Work to be completed:
Only one stretch of the data below is wanted: the lines starting at the one with "222C405 221 433" and ending at the one with "405C441 365 453", both included, given again exactly.

Exercise data:
· · · · ·

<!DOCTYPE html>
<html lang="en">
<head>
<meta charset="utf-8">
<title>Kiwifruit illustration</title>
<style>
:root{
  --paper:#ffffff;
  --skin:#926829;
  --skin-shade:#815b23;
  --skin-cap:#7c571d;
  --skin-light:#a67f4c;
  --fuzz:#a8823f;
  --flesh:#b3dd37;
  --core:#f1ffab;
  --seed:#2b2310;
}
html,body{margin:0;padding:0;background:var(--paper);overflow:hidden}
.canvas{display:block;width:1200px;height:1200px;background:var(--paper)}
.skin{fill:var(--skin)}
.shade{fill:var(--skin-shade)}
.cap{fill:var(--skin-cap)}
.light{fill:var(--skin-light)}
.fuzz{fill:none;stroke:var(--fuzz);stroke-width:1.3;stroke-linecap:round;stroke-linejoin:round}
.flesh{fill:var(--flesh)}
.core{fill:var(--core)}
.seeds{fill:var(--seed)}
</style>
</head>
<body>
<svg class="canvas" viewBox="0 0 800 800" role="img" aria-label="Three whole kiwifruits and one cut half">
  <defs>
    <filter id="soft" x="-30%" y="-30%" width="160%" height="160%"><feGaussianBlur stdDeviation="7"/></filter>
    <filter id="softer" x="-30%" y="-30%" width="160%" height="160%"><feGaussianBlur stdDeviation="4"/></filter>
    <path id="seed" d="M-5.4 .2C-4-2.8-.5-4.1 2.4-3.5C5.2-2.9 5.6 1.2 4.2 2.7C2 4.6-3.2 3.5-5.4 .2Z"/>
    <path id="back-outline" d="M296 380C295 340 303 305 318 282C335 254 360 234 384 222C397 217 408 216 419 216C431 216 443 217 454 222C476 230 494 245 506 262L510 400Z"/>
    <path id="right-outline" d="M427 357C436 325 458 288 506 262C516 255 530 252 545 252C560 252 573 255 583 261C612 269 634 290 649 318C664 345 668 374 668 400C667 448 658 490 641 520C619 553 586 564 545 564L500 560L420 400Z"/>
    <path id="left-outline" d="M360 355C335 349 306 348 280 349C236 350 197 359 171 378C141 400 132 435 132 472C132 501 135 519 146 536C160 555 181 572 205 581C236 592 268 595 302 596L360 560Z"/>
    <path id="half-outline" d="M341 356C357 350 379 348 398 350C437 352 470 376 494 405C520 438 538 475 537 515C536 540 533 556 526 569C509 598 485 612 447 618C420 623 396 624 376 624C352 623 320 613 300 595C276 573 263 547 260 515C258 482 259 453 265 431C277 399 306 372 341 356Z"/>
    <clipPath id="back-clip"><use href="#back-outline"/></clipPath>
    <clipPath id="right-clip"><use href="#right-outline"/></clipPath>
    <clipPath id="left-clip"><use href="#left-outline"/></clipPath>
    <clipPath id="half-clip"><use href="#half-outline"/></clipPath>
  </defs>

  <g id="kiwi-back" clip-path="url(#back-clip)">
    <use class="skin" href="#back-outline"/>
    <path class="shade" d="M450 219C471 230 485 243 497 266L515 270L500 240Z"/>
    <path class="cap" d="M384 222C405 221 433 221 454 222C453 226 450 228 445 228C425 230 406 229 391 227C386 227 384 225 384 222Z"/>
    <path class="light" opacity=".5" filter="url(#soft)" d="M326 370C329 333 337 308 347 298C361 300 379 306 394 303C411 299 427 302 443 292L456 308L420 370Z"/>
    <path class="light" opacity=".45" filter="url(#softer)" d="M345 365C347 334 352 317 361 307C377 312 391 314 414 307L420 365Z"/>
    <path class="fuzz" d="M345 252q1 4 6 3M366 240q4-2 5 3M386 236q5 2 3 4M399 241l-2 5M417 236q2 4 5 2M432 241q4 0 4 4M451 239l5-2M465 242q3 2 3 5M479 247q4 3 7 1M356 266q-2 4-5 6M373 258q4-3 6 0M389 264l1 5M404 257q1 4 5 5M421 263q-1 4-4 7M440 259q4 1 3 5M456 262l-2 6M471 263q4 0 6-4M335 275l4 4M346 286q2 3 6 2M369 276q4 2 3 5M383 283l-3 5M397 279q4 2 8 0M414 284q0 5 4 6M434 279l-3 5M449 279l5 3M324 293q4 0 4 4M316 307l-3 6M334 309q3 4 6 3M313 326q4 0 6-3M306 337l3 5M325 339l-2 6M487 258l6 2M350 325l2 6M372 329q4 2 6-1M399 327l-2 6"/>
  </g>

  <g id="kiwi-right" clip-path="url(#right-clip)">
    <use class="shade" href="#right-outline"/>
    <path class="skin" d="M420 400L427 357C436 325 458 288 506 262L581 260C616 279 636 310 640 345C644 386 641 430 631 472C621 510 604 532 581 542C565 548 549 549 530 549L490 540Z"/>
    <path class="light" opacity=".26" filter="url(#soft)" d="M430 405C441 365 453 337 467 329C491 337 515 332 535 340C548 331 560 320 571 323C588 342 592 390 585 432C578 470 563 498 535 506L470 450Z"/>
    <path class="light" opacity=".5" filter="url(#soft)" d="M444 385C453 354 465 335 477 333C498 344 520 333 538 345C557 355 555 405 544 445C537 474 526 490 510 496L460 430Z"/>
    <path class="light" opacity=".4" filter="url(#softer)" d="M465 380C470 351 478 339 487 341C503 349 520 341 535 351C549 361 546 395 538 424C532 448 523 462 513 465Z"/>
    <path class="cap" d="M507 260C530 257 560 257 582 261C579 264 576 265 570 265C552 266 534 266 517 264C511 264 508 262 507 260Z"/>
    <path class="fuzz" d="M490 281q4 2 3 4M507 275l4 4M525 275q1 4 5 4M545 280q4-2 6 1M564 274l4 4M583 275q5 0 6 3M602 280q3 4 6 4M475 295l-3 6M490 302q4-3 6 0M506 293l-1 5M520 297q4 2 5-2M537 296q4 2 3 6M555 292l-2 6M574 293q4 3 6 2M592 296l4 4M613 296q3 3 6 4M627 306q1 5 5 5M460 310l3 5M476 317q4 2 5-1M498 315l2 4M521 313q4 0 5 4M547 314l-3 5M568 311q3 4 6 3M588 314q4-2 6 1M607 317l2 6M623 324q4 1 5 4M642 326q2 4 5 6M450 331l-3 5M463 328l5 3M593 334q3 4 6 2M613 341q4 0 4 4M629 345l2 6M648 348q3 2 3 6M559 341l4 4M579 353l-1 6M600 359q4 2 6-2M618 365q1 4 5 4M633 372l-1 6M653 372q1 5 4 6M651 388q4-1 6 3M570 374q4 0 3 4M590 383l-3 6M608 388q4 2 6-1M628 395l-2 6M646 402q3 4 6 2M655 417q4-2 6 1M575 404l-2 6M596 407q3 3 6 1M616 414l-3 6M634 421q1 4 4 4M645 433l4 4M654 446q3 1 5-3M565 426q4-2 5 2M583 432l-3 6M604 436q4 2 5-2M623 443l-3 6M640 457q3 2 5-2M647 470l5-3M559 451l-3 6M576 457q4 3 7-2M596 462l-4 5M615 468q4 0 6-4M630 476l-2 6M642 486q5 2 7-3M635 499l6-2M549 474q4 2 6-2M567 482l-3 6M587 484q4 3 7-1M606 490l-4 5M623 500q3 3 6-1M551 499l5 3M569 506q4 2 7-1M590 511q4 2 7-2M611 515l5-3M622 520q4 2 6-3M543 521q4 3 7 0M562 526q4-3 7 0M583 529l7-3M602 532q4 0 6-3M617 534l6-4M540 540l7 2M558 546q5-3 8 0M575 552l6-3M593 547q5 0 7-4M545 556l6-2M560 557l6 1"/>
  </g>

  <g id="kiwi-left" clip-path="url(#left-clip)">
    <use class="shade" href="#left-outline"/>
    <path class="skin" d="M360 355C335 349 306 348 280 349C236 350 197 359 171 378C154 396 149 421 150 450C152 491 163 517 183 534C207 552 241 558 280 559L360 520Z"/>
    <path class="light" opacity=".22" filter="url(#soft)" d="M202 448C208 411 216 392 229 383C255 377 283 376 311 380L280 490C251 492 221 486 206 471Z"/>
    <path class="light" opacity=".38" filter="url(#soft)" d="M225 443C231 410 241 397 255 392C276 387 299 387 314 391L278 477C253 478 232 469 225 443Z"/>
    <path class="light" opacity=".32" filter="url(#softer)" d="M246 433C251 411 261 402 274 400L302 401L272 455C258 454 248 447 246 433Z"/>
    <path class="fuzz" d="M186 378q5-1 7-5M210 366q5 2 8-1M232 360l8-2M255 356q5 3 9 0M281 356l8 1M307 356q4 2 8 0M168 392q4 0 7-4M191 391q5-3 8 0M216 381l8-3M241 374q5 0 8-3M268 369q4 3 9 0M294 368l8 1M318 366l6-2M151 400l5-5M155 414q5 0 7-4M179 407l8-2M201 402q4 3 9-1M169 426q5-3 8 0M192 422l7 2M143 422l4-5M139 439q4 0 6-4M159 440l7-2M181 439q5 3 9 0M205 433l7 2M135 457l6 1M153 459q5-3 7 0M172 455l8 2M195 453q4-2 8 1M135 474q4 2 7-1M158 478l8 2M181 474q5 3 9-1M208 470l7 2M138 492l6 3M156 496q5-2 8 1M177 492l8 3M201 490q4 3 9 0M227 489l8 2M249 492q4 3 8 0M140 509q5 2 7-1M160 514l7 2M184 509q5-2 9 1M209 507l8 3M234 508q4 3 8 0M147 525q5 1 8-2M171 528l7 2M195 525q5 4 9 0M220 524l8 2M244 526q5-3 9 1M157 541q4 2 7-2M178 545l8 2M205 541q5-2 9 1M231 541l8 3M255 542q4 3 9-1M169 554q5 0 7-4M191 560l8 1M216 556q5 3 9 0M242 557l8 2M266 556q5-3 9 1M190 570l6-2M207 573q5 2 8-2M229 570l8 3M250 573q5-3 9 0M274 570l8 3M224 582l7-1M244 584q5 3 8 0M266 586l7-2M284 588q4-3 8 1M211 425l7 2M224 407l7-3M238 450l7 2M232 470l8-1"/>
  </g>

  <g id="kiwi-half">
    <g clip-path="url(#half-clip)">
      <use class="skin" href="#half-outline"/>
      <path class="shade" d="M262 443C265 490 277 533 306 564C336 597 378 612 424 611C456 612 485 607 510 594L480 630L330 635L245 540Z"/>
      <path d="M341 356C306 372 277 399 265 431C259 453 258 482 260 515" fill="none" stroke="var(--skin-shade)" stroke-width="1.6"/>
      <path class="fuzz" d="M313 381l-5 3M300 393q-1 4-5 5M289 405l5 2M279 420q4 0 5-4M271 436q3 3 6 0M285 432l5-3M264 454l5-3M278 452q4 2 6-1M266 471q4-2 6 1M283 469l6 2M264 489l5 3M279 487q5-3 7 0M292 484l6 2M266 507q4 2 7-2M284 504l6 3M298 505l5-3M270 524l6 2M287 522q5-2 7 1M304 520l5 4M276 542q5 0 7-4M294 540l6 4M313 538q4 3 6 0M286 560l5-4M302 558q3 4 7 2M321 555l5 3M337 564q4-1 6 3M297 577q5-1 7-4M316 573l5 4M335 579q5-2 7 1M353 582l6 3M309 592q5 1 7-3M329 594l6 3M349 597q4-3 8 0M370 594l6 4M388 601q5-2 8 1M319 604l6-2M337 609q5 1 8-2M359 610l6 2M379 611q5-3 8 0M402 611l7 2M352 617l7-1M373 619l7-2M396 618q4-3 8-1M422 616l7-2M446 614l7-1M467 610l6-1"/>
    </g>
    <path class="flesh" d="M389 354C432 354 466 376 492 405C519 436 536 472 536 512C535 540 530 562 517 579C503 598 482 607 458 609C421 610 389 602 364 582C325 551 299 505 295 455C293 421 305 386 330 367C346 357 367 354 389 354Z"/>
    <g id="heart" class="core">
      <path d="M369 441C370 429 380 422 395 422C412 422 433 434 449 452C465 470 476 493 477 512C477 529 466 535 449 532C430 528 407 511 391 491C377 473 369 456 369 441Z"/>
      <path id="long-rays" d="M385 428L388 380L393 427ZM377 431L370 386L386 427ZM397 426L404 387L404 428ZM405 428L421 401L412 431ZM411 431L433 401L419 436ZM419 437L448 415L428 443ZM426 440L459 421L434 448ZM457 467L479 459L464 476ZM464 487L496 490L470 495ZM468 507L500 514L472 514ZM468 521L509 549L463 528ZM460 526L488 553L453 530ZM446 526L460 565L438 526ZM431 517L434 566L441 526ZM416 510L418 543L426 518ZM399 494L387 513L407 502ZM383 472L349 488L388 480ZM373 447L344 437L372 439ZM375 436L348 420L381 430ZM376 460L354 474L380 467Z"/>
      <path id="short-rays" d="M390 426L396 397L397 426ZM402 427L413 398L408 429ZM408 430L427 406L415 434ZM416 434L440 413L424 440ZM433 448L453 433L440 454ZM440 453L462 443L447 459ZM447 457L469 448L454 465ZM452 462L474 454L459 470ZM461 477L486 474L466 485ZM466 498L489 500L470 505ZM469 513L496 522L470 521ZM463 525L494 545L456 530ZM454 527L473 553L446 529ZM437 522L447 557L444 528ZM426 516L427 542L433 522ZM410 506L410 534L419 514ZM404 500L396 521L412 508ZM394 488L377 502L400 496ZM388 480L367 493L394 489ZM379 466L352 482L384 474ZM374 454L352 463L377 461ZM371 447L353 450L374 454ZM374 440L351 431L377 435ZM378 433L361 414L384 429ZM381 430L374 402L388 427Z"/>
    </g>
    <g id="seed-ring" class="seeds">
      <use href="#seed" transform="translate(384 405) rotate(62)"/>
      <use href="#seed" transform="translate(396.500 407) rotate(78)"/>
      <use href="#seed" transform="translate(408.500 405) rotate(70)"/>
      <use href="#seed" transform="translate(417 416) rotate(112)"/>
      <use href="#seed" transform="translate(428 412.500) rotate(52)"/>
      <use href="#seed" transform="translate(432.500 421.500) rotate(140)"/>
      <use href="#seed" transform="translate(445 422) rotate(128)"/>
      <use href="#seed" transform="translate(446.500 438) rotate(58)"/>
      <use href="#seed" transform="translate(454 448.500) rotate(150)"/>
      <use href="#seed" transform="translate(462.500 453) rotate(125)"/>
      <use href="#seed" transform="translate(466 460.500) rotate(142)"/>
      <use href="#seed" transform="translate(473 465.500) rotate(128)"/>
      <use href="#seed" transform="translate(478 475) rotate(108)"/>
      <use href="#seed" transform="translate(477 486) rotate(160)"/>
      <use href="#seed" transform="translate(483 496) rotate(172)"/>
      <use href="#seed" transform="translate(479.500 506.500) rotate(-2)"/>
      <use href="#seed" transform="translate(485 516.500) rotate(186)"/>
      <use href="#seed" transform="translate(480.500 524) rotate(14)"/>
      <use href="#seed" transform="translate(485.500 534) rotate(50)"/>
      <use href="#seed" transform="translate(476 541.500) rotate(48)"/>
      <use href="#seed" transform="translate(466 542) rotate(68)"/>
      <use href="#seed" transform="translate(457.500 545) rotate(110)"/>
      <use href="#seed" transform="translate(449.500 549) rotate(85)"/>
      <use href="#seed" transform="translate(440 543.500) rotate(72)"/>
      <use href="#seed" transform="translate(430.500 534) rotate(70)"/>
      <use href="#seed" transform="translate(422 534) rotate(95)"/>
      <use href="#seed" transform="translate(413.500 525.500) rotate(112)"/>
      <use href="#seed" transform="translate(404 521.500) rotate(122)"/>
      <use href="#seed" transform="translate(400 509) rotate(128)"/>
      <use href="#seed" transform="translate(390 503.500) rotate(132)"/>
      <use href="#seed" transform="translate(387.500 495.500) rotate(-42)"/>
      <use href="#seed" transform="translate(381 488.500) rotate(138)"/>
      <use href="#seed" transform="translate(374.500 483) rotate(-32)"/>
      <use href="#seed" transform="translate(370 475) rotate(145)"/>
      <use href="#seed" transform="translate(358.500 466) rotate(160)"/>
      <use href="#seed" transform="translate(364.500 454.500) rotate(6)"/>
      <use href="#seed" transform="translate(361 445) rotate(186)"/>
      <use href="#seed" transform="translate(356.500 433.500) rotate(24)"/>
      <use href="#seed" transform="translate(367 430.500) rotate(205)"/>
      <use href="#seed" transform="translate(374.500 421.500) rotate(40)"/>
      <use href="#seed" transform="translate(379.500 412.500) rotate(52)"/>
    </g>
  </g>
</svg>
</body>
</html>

· · · · ·

The completed task:
    <path class="cap" d="M384 222C405 221 433 221 454 222C453 226 450 228 445 228C425 230 406 229 391 227C386 227 384 225 384 222Z"/>
    <path class="light" opacity=".5" filter="url(#soft)" d="M326 370C329 333 337 308 347 298C361 300 379 306 394 303C411 299 427 302 443 292L456 308L420 370Z"/>
    <path class="light" opacity=".45" filter="url(#softer)" d="M345 365C347 334 352 317 361 307C377 312 391 314 414 307L420 365Z"/>
    <path class="fuzz" d="M345 252q1 4 6 3M366 240q4-2 5 3M386 236q5 2 3 4M399 241l-2 5M417 236q2 4 5 2M432 241q4 0 4 4M451 239l5-2M465 242q3 2 3 5M479 247q4 3 7 1M356 266q-2 4-5 6M373 258q4-3 6 0M389 264l1 5M404 257q1 4 5 5M421 263q-1 4-4 7M440 259q4 1 3 5M456 262l-2 6M471 263q4 0 6-4M335 275l4 4M346 286q2 3 6 2M369 276q4 2 3 5M383 283l-3 5M397 279q4 2 8 0M414 284q0 5 4 6M434 279l-3 5M449 279l5 3M324 293q4 0 4 4M316 307l-3 6M334 309q3 4 6 3M313 326q4 0 6-3M306 337l3 5M325 339l-2 6M487 258l6 2M350 325l2 6M372 329q4 2 6-1M399 327l-2 6"/>
  </g>

  <g id="kiwi-right" clip-path="url(#right-clip)">
    <use class="shade" href="#right-outline"/>
    <path class="skin" d="M420 400L427 357C436 325 458 288 506 262L581 260C616 279 636 310 640 345C644 386 641 430 631 472C621 510 604 532 581 542C565 548 549 549 530 549L490 540Z"/>
    <path class="light" opacity=".26" filter="url(#soft)" d="M430 405C441 365 453 337 467 329C491 337 515 332 535 340C548 331 560 320 571 323C588 342 592 390 585 432C578 470 563 498 535 506L470 450Z"/>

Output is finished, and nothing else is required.